- Activity -
As the answer, give every line of the records that includes the word "none".

[Input Boundary: Start]

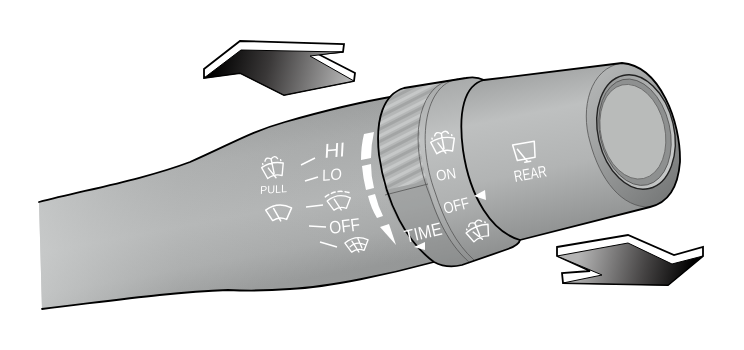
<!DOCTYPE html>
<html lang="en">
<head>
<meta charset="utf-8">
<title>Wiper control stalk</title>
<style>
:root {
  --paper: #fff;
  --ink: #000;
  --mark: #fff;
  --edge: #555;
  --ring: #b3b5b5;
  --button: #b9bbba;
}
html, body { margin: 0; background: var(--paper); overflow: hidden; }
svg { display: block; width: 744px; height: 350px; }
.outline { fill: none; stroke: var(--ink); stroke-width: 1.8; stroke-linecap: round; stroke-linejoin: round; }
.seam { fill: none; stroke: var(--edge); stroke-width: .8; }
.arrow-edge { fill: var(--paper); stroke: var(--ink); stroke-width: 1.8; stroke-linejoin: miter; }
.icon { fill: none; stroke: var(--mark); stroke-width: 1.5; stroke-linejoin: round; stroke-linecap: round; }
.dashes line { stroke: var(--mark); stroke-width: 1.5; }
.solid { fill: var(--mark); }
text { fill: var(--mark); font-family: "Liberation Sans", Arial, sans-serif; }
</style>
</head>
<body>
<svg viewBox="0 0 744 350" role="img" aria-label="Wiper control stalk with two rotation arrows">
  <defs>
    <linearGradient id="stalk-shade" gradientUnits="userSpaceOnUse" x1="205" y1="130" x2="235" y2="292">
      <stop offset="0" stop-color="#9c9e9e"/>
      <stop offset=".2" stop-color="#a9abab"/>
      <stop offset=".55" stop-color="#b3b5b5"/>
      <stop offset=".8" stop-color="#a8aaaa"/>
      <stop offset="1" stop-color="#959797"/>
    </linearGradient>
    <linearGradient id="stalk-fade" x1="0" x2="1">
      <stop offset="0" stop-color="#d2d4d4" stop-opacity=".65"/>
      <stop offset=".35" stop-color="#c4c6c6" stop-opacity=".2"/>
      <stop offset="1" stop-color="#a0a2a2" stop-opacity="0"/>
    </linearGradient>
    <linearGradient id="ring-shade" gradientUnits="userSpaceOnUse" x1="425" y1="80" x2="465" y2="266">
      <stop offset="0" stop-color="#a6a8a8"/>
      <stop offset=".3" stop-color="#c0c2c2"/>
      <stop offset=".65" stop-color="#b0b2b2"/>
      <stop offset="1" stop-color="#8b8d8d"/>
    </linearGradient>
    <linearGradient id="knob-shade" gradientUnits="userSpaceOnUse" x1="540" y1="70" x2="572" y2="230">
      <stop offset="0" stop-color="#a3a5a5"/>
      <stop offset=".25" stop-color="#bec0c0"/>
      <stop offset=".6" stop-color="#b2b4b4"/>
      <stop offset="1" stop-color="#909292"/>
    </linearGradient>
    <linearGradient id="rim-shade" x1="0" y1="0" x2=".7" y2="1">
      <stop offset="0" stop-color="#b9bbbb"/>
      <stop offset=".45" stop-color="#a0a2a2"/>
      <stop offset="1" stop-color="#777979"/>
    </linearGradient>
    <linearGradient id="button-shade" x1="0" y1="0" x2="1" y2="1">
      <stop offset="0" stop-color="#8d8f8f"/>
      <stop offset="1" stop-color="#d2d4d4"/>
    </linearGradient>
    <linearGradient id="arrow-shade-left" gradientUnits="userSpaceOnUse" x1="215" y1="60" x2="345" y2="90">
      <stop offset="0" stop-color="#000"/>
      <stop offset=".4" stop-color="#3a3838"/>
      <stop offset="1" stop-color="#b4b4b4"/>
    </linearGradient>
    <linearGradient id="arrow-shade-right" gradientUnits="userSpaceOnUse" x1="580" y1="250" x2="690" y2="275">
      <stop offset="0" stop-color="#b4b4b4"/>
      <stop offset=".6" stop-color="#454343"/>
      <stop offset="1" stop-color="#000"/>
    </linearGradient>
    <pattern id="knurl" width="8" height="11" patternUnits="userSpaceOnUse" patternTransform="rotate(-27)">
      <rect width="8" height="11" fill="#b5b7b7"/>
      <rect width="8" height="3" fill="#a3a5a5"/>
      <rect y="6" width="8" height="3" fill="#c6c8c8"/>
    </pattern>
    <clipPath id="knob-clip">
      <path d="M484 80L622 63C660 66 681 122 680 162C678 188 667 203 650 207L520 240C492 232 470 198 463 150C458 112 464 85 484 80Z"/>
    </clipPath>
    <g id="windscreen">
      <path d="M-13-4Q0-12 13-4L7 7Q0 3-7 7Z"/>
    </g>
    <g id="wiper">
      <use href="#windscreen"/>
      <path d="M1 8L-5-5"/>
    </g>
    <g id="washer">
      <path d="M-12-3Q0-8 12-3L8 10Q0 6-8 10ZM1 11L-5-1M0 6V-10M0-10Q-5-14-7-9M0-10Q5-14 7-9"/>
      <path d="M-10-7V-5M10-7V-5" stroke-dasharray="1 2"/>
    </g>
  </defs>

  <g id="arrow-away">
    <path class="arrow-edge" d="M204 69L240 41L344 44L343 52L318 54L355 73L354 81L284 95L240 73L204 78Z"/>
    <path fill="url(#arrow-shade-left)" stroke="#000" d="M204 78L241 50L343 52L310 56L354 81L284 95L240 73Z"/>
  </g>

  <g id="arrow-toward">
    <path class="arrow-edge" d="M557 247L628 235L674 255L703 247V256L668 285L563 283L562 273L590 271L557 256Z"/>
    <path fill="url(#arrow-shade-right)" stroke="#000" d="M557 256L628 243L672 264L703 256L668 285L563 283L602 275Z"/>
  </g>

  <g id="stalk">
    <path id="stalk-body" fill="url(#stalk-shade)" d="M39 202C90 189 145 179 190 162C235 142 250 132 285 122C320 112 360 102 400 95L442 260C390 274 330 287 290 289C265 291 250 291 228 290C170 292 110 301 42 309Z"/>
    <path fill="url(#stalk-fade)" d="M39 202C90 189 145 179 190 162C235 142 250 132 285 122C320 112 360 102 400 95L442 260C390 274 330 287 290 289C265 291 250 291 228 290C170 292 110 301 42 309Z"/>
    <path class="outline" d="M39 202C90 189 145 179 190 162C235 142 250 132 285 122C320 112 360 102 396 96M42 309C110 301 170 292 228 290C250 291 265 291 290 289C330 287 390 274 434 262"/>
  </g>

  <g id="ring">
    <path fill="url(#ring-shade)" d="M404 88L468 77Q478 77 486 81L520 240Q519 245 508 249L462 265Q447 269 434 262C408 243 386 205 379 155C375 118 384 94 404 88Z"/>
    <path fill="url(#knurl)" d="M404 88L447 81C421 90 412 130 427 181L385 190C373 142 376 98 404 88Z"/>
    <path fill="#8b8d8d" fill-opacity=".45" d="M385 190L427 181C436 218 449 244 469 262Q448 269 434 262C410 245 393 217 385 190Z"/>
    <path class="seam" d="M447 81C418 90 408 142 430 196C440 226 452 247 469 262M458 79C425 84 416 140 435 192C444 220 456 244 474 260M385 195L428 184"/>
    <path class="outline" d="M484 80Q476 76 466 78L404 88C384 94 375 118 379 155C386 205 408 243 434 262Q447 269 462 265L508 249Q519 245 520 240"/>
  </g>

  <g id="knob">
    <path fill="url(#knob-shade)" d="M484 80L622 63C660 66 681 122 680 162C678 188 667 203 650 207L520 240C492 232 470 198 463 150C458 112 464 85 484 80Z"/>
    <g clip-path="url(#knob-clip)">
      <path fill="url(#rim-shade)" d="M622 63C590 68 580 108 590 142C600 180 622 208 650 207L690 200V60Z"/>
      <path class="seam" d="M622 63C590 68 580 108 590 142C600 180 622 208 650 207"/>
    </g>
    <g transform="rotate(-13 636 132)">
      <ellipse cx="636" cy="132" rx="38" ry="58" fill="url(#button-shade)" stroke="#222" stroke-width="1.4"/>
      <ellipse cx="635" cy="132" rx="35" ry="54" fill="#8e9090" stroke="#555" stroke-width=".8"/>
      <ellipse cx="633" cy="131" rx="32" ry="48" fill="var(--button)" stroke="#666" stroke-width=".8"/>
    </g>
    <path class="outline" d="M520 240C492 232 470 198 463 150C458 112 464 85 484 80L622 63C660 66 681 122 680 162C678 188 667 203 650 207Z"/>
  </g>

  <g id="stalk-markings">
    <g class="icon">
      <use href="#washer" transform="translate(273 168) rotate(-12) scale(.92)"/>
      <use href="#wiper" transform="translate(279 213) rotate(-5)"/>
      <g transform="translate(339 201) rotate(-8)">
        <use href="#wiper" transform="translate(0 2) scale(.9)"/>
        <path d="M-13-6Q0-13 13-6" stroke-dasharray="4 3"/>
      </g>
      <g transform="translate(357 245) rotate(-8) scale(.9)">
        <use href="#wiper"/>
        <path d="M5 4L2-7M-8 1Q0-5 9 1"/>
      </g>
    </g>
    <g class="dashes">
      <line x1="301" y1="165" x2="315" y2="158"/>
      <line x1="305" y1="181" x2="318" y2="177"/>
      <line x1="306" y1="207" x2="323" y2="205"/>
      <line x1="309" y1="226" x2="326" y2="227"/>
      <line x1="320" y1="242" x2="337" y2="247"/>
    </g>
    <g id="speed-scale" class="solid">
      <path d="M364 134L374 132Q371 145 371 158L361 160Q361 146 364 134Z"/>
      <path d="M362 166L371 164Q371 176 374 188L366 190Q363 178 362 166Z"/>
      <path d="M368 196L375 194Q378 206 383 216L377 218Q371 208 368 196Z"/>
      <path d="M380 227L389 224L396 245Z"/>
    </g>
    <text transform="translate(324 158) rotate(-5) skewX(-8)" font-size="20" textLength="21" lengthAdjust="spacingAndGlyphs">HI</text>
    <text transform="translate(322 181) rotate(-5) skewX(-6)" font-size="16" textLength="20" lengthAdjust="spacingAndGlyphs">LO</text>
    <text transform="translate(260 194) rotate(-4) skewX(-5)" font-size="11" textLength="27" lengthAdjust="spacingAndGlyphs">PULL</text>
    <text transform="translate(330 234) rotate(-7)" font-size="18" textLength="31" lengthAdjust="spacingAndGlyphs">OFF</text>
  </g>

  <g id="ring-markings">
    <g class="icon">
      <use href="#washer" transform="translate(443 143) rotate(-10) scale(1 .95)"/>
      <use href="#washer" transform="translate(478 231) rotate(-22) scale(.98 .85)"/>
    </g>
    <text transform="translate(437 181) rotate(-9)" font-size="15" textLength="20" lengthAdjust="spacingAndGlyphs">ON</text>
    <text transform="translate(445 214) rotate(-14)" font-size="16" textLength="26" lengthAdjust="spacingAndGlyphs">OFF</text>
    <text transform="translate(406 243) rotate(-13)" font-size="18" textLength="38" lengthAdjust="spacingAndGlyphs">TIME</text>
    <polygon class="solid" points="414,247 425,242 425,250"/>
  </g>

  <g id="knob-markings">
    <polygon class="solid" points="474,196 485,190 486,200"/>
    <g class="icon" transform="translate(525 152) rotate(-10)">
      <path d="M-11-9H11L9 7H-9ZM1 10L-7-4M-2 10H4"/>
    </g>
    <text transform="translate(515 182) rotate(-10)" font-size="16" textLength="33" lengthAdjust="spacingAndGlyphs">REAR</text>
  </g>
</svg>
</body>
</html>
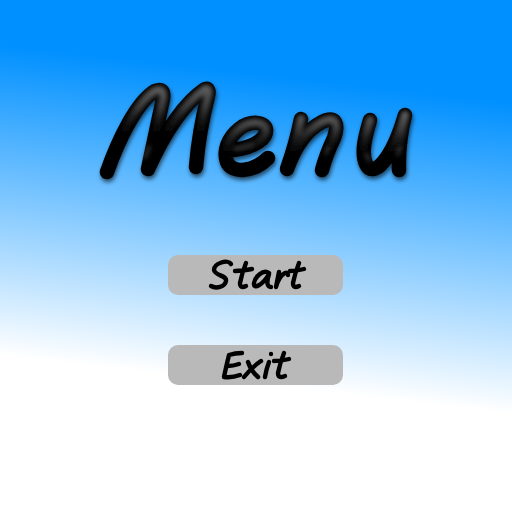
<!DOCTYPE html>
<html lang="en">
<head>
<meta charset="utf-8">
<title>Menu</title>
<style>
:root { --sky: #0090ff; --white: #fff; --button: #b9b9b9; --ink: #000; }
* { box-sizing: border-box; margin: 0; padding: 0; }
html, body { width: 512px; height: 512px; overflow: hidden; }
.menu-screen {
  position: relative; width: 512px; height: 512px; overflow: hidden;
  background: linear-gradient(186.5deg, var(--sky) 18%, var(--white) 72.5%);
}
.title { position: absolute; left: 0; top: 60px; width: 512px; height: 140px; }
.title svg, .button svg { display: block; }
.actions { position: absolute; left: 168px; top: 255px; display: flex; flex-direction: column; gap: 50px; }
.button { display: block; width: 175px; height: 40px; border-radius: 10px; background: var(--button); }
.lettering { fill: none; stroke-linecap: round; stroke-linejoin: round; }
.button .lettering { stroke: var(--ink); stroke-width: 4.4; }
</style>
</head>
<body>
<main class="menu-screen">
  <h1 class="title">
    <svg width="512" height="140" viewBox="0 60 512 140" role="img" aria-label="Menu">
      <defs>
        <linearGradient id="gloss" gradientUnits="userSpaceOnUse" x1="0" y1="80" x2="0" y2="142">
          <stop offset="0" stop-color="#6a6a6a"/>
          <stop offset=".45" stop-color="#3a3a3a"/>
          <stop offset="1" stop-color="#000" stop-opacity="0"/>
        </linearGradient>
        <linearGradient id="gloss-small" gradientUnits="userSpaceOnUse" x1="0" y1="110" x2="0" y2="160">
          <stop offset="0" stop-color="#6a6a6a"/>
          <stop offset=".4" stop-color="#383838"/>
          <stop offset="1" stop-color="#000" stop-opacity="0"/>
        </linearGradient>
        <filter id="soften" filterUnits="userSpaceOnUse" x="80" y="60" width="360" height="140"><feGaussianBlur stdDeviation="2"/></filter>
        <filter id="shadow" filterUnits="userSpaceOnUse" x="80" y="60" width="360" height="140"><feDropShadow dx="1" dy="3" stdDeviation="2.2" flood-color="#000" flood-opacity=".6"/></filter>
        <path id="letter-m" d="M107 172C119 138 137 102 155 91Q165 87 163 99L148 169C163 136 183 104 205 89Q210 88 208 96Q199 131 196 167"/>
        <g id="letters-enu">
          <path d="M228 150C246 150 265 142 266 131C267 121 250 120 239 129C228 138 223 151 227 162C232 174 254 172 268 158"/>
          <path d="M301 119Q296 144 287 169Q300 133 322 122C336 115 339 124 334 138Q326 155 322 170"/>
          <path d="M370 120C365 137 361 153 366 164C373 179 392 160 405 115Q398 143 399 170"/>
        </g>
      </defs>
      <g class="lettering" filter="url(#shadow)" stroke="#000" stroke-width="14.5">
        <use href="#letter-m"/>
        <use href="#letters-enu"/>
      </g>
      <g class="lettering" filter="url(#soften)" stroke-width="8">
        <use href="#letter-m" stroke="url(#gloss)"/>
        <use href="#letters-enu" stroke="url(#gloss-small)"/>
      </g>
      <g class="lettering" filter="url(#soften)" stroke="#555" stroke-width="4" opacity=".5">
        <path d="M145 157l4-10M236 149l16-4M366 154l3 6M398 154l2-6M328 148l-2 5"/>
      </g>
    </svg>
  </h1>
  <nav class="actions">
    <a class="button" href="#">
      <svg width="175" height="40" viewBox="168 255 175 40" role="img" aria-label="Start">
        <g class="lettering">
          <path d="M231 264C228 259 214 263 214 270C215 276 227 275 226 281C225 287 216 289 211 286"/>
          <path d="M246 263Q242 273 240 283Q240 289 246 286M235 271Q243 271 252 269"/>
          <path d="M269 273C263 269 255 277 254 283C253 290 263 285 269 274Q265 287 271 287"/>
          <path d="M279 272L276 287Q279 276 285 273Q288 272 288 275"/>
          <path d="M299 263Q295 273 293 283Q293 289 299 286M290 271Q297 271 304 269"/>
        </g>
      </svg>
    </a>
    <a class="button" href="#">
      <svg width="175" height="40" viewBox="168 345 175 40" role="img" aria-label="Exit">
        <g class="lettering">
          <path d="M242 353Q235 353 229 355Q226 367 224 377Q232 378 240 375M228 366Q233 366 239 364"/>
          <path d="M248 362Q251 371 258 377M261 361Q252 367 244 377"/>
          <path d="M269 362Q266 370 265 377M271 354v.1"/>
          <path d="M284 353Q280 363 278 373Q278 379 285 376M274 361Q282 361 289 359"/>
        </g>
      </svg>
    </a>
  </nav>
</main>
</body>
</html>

[Input Boundary: End]

- Reply -
.outline { fill: none; stroke: var(--ink); stroke-width: 1.8; stroke-linecap: round; stroke-linejoin: round; }
.seam { fill: none; stroke: var(--edge); stroke-width: .8; }
.icon { fill: none; stroke: var(--mark); stroke-width: 1.5; stroke-linejoin: round; stroke-linecap: round; }
.lettering { fill: none; stroke-linecap: round; stroke-linejoin: round; }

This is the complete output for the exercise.